Work to complete -
Sort through the material below and copy each line with "wall".

Provided records -
------------------------------

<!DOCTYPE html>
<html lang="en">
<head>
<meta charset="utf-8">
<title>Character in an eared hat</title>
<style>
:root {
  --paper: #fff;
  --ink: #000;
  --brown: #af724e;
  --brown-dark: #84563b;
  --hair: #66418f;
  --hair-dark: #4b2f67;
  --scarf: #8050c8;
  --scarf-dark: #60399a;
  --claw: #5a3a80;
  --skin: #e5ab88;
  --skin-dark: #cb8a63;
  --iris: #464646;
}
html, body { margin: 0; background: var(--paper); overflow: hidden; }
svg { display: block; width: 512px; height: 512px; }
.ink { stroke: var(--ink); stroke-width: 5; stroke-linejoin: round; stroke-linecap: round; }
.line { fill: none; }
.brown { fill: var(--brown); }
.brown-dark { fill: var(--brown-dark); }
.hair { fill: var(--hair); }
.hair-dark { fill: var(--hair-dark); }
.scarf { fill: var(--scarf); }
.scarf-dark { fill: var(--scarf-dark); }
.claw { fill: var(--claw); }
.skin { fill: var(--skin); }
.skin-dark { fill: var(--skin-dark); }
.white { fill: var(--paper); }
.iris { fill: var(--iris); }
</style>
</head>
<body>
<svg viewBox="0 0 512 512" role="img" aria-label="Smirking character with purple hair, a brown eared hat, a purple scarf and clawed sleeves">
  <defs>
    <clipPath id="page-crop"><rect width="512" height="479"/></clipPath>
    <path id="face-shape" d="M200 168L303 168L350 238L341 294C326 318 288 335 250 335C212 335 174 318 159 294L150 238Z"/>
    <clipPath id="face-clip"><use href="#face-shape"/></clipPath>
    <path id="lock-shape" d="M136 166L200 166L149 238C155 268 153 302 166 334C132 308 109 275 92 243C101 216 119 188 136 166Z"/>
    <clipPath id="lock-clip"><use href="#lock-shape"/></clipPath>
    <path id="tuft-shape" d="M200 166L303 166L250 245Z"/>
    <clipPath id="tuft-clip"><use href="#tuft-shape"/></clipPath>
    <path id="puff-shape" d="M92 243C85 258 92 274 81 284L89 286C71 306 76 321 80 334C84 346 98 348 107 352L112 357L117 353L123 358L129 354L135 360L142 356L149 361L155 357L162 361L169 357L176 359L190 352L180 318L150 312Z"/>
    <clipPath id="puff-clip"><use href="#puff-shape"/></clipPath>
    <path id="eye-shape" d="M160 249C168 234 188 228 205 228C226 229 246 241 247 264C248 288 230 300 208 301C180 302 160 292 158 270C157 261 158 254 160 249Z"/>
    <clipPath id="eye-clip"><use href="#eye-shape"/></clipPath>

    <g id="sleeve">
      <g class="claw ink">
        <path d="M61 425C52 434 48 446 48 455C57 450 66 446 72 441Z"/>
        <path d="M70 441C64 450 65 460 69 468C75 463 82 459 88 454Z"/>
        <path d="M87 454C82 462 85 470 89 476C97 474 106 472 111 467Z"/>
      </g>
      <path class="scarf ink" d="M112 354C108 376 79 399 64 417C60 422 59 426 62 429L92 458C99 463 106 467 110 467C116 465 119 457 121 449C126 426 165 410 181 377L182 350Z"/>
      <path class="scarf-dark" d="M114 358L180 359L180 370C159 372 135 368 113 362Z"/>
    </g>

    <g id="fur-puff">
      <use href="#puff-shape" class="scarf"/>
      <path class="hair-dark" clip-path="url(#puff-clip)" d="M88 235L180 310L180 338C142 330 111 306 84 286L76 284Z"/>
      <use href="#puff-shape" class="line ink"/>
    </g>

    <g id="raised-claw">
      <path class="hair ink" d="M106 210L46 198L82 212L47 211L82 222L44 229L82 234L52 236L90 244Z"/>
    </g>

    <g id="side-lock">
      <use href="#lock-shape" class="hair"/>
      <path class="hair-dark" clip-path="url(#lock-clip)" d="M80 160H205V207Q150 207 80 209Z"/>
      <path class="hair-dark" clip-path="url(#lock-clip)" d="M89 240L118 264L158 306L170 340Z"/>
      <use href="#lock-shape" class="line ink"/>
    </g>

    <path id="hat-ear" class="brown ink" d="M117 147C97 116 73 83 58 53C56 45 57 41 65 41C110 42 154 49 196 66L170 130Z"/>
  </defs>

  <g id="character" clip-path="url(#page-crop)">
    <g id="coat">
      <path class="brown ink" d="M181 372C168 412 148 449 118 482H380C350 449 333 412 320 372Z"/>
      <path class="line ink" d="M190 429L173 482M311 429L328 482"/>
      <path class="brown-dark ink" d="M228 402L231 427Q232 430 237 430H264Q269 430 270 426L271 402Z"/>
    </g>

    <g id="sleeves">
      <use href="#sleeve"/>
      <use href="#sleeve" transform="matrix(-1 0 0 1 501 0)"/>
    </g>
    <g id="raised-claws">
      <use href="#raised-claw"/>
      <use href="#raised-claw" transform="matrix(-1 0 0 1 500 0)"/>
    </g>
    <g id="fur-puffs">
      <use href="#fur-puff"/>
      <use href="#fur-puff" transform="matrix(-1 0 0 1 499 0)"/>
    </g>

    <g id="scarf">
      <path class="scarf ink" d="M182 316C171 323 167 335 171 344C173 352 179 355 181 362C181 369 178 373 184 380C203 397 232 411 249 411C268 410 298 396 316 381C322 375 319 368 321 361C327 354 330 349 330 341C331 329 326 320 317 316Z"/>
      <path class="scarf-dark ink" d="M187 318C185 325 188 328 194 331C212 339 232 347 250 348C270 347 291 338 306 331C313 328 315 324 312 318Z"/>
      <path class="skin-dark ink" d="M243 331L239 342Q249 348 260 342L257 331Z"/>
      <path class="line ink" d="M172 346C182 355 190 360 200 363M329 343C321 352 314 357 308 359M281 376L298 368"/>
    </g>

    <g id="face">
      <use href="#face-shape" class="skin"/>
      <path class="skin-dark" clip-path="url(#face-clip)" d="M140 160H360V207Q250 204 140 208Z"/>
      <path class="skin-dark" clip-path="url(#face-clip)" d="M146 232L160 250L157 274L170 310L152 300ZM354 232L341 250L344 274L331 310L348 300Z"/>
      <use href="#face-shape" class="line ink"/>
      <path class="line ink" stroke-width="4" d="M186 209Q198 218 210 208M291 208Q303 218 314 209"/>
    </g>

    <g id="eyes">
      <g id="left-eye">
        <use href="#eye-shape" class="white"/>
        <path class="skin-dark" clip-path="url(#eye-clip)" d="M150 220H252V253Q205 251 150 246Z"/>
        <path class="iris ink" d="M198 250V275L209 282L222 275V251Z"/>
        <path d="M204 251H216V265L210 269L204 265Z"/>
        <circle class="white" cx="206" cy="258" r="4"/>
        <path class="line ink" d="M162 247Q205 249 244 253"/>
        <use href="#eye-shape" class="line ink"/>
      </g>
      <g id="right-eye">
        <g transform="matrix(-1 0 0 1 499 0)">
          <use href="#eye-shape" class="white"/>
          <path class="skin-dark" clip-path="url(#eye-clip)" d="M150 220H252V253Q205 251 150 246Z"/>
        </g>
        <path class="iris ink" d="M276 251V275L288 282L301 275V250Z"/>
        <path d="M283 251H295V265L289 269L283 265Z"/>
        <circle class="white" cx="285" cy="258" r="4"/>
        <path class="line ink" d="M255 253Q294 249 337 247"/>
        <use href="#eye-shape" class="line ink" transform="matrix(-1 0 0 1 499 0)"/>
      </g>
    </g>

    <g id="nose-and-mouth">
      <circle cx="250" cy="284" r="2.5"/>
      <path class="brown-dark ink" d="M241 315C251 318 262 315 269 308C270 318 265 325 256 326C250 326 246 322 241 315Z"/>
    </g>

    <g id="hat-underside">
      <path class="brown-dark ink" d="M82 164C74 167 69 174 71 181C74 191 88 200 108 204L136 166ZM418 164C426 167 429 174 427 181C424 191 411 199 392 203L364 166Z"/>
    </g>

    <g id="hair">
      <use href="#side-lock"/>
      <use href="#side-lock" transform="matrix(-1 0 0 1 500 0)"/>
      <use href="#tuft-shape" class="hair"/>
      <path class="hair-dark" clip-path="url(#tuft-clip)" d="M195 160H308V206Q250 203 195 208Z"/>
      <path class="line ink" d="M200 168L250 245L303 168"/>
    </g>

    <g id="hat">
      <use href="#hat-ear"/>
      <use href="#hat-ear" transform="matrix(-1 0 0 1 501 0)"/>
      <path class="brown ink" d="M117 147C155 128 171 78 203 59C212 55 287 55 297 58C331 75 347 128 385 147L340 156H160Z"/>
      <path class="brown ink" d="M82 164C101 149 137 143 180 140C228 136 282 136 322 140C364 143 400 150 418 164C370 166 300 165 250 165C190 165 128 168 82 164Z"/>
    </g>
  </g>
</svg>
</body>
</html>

------------------------------

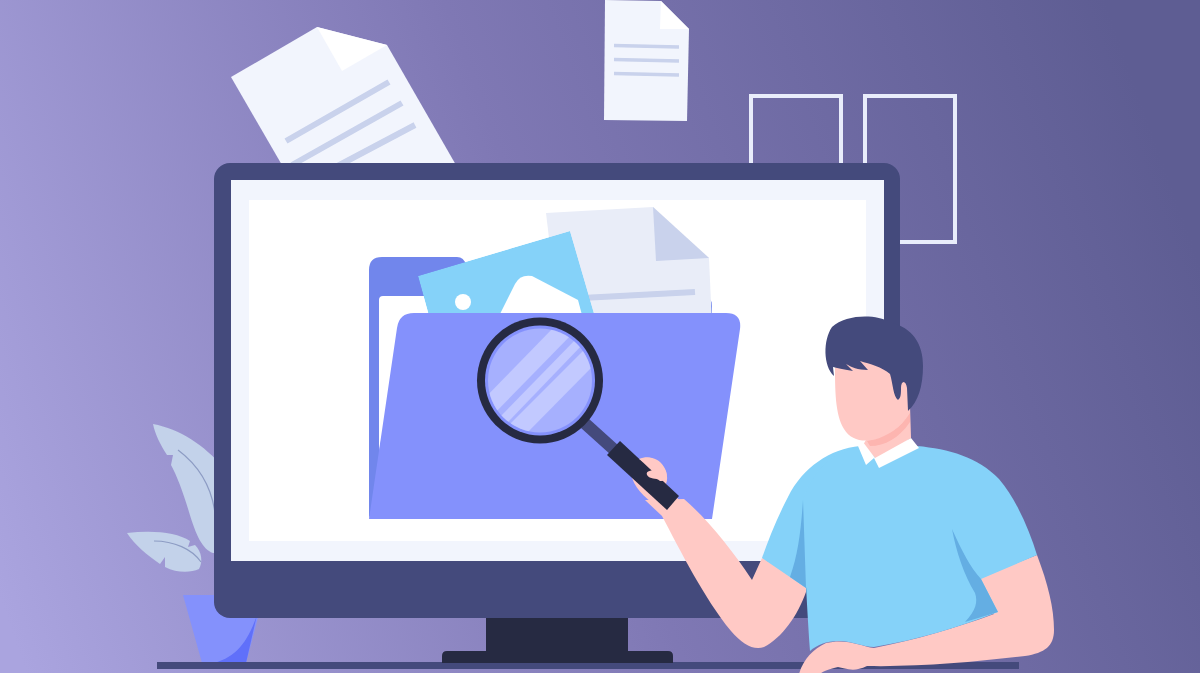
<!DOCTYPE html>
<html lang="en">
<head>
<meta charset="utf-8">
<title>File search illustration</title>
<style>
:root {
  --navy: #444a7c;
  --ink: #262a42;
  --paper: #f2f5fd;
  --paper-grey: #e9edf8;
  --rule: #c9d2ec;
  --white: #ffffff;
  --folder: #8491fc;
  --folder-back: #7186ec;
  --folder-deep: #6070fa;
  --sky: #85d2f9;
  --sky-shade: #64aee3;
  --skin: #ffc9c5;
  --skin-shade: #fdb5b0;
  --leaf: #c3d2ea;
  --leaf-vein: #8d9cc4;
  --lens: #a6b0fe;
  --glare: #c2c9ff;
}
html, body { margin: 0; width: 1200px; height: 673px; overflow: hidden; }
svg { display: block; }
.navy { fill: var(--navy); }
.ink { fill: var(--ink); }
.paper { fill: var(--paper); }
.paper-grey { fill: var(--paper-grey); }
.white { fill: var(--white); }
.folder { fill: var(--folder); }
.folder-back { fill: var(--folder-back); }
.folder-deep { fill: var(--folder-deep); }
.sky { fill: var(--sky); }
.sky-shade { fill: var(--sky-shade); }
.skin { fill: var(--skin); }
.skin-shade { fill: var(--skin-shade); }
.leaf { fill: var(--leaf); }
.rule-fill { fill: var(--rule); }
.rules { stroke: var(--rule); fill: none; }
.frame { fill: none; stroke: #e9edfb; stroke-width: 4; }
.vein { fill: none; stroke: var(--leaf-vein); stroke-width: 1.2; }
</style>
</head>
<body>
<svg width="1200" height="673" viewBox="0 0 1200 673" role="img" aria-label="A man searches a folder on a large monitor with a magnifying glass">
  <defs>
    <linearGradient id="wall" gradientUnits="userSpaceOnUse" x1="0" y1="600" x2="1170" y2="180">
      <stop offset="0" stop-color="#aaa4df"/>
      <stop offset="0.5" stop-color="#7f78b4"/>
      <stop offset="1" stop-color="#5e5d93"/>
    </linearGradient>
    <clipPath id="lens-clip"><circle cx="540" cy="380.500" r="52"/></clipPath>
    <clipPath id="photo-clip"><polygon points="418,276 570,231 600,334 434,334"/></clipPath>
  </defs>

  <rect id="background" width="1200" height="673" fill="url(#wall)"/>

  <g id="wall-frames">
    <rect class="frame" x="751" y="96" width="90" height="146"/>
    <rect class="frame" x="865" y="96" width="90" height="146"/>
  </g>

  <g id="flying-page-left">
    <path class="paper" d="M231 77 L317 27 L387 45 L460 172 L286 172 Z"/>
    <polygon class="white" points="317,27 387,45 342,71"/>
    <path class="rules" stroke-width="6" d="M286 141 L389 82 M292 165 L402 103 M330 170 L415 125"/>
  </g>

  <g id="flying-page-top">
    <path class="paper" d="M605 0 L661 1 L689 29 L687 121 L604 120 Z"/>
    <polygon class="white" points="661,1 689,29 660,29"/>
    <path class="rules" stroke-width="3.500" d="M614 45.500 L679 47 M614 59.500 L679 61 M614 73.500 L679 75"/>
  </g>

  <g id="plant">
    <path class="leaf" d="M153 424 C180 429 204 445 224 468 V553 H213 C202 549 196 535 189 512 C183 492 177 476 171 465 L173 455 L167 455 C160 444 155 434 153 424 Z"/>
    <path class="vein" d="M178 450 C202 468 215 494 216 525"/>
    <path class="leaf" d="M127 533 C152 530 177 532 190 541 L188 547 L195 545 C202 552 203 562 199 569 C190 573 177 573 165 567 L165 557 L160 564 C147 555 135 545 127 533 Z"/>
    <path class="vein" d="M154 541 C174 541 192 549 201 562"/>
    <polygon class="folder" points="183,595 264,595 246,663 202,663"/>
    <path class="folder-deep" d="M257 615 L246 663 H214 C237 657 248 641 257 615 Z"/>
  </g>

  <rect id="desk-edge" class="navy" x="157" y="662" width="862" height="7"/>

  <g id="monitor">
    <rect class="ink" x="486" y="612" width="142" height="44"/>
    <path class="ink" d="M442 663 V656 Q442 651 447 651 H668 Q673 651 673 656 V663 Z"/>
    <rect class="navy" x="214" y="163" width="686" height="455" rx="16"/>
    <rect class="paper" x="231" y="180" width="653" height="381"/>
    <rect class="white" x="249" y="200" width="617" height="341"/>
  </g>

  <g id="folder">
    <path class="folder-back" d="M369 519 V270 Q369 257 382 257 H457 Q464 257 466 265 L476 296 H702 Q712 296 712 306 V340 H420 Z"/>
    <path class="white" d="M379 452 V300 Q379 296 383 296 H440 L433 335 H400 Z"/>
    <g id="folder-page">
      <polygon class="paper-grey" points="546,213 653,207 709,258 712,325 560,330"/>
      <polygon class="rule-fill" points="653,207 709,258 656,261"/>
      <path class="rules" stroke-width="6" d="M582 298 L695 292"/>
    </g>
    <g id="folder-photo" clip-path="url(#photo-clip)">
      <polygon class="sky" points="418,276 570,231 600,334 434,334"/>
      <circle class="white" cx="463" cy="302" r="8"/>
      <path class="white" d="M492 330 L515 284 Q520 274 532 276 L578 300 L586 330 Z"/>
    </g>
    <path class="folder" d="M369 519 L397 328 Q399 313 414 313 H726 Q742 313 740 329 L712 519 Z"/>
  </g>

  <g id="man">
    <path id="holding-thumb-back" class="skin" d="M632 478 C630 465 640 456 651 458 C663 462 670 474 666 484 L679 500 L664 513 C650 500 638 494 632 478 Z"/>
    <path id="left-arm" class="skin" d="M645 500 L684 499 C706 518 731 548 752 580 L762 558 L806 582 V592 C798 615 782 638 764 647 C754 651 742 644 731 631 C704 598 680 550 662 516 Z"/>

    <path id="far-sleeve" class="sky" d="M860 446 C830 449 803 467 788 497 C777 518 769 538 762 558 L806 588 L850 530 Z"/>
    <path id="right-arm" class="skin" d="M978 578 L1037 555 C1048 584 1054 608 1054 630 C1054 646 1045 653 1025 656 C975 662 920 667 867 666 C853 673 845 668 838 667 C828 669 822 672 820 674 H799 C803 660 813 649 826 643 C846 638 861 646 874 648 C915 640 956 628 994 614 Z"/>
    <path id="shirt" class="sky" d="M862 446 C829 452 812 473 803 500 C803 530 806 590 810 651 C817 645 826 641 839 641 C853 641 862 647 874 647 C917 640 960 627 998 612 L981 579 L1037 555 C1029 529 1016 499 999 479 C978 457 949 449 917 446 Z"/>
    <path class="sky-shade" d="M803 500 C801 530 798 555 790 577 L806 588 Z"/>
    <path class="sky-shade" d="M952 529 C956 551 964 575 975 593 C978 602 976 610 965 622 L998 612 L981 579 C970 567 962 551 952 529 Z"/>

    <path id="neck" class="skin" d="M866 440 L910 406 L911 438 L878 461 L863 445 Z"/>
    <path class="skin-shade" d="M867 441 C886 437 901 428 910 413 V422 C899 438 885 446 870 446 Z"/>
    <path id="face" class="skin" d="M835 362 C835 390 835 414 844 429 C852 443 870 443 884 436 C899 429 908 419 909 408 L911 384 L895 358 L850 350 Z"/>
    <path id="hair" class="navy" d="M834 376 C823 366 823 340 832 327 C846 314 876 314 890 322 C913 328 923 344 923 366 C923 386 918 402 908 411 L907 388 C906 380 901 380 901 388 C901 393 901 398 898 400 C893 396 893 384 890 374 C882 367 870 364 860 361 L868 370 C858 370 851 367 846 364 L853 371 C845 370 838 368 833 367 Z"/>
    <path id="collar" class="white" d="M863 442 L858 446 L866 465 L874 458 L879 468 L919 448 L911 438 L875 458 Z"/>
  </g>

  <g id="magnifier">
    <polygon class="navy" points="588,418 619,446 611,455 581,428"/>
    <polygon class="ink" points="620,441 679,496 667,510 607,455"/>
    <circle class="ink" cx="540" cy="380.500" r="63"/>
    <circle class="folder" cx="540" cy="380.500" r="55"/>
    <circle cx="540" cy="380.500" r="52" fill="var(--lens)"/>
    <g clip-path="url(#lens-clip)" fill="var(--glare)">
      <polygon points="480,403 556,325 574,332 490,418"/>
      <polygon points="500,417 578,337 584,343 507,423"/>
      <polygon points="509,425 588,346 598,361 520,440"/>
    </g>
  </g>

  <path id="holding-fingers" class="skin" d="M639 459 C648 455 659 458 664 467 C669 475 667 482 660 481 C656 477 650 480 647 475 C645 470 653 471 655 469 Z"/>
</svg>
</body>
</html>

------------------------------

Result of the exercise -
    <linearGradient id="wall" gradientUnits="userSpaceOnUse" x1="0" y1="600" x2="1170" y2="180">
  <rect id="background" width="1200" height="673" fill="url(#wall)"/>
  <g id="wall-frames">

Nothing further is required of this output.